Bootstrap hypothesis test for ratio of regression coefficients

I am interested in estimating the ratio of two regression coefficients: $$\beta=\frac{\beta_{Y|G}}{\beta_{X|G}}$$

The numerator is the linear regression coefficient of a variable G on Y and the denominator is the linear regression coefficient of a the same variable G on X.

I estimated this parameter by simply taking the ratio of the point estimates of the regression coefficients and I have used the bootstrap to compute 95% confidence intervals using the percentile method. Using this approach, I am able to gain some insight on the uncertainty of my estimate, but I would like to formulate a formal hypothesis test (and get a p-value).

Specifically, I am interested in computing a p-value for the hypothesis of $H_0:\beta=0$ and I would like to achieve this using the bootstrap. I have trouble understanding how to define a valid statistic whose null distribution I can sample from using my bootstrap samples.

• I assume you mean $\beta = 1$, as $\beta = 0$ is, with a notably rare exception, the same as $\beta_{Y|G} = 0$?. – jbowman Apr 12 '17 at 19:30
• Can you clarify: Here $X$ and $Y$ are two different response variables in two different regression equations, and $G$ is a common predictor variable?
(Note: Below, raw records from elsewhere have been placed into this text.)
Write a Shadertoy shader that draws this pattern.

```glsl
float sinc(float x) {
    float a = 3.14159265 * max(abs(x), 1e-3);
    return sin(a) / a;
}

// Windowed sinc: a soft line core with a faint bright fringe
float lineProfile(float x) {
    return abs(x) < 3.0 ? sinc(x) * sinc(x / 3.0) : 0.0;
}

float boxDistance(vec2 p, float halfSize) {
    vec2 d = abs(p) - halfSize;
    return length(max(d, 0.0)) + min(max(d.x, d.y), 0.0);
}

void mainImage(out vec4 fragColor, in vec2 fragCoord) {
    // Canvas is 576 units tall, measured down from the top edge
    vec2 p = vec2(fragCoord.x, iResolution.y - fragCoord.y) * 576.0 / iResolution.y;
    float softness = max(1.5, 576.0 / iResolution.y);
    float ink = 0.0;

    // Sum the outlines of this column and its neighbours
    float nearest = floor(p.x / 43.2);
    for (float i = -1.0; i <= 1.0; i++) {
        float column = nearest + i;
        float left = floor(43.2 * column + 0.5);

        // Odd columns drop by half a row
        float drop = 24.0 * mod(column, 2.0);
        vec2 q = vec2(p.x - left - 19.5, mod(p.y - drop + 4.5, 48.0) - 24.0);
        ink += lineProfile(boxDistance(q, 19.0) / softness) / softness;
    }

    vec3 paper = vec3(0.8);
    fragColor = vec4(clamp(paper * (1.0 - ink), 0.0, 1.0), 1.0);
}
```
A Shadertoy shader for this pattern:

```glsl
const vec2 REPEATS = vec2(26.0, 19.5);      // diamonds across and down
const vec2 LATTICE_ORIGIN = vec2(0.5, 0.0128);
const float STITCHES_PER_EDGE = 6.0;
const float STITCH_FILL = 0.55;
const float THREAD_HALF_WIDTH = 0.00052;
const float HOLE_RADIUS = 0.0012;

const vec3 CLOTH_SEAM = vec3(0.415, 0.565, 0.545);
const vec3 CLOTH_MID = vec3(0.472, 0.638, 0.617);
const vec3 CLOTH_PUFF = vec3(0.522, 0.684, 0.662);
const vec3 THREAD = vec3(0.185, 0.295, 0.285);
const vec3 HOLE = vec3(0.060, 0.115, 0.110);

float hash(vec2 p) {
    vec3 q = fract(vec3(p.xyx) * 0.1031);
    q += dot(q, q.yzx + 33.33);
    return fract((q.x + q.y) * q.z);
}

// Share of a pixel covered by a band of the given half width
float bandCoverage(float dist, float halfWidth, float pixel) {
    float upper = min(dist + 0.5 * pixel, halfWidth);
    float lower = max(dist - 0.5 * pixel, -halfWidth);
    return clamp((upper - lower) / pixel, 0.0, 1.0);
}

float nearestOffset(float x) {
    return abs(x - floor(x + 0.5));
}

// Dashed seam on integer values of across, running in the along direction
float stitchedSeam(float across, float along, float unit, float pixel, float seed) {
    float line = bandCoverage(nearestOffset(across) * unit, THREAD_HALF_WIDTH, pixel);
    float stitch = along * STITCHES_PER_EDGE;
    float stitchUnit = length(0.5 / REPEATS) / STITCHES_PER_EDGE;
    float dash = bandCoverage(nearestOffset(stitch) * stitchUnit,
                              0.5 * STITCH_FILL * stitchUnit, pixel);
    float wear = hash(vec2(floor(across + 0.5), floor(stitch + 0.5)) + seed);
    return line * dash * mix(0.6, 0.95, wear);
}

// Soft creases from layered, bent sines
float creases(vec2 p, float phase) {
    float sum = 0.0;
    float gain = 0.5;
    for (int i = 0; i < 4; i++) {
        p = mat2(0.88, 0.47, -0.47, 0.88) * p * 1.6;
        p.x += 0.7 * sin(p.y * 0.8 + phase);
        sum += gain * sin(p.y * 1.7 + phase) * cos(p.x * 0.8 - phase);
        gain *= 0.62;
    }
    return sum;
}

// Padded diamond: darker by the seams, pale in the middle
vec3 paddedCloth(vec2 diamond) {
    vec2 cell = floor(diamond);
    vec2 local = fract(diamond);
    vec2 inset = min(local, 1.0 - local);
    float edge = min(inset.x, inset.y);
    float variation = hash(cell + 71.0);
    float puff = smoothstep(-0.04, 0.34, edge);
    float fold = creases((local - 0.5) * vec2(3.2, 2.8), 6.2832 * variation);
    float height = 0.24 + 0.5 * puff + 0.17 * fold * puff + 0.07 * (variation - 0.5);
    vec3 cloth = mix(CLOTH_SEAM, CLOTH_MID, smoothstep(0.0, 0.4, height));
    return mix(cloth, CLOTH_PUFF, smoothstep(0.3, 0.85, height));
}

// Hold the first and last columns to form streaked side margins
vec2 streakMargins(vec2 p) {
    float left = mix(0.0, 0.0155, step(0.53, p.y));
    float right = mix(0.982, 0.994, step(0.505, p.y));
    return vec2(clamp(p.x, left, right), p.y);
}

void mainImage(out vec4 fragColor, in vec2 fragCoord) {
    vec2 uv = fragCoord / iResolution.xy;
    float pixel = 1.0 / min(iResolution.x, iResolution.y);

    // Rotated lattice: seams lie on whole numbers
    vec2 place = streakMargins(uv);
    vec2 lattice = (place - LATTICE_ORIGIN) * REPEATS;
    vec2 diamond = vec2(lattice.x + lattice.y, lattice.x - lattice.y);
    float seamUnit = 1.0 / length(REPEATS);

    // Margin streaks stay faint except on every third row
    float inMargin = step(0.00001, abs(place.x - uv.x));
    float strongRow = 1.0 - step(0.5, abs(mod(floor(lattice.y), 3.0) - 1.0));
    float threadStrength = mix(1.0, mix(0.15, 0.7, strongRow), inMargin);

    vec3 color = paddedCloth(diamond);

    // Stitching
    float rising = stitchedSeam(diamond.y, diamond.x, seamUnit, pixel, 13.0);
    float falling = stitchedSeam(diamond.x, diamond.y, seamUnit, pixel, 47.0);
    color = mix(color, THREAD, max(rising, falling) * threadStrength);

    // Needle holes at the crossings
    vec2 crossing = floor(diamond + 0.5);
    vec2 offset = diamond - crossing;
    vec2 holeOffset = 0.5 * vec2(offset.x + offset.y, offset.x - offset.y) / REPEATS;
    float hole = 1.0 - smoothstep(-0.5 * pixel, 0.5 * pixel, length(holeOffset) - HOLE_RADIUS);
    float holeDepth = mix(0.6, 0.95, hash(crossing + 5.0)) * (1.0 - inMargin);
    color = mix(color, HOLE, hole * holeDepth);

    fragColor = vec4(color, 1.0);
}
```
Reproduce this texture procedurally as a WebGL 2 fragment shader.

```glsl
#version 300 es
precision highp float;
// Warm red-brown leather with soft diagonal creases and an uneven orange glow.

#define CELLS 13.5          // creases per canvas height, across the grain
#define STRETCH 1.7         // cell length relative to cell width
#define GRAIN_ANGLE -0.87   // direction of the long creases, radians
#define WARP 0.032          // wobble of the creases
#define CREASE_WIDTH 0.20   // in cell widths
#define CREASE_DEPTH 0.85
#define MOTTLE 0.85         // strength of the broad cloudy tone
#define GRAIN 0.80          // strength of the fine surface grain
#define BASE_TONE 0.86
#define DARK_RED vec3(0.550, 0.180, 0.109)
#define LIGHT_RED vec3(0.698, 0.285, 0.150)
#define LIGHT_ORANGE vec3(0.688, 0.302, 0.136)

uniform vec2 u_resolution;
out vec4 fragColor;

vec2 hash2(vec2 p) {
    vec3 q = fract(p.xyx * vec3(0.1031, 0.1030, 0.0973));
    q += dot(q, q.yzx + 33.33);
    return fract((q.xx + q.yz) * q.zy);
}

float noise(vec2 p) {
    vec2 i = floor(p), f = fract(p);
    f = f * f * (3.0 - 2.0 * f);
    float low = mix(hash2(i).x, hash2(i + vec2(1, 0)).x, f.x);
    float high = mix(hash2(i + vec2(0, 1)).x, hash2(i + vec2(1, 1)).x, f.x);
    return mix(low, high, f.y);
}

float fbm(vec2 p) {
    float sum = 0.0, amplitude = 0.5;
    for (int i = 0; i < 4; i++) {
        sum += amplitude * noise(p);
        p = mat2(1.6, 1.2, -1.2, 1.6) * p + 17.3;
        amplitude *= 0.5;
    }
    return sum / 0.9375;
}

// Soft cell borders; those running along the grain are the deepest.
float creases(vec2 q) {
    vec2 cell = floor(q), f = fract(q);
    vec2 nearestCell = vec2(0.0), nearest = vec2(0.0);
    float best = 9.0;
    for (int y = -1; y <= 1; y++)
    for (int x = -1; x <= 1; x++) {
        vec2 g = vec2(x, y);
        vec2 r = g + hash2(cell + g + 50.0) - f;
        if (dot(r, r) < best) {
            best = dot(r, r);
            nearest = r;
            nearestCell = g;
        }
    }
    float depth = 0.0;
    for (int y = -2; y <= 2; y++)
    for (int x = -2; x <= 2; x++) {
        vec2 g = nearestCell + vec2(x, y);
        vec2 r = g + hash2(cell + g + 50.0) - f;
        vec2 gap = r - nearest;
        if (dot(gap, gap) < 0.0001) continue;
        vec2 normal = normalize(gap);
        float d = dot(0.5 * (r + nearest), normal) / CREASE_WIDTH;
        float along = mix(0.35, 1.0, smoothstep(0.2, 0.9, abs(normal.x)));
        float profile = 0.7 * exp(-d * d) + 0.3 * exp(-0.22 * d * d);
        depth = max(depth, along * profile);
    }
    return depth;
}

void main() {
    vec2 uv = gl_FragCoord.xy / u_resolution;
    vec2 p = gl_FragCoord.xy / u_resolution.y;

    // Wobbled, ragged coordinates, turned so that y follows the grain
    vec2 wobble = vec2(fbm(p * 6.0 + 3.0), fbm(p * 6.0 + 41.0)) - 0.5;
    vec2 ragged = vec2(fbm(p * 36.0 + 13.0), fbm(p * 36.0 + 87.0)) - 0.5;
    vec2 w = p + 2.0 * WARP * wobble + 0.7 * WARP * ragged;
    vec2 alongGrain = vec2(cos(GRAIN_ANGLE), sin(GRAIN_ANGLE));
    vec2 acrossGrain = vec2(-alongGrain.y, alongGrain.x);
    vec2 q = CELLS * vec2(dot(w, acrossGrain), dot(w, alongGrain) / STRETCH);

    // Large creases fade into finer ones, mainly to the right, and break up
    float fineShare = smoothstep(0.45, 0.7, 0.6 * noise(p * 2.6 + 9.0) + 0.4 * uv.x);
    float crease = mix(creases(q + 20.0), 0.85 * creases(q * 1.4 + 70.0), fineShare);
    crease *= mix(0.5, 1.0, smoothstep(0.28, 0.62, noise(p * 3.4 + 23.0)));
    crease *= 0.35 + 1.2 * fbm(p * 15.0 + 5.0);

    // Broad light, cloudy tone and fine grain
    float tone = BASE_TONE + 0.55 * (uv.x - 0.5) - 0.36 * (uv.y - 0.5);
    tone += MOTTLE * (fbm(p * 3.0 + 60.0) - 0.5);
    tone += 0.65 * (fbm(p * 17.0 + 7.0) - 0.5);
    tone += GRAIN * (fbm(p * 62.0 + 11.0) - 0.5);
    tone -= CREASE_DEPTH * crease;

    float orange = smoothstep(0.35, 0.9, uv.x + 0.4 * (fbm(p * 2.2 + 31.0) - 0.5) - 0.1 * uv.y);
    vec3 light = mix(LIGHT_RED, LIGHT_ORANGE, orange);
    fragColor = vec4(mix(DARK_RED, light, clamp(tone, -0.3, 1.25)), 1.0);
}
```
Are all variables measured on exactly the same units? – kjetil b halvorsen Apr 12 '17 at 19:31
• In this case, the $\beta$ is the "ratio estimate" of the effect of X on Y using G as an instrumental variable. In other words, G is constructed so that it is a strong predictor of X and it is then used to infer the causal effect of X on Y. So the null hypothesis is truly of $\beta = 0$ even though this seems unintuitive. – legaultmarc Apr 12 '17 at 19:41
• @kjetilbhalvorsen's understanding of the context is correct: I am considering two distinct regression models that share a common predictor (G). In my case, Y and X are not in the same units. More background can be found here, in section 3.1. – legaultmarc Apr 12 '17 at 19:41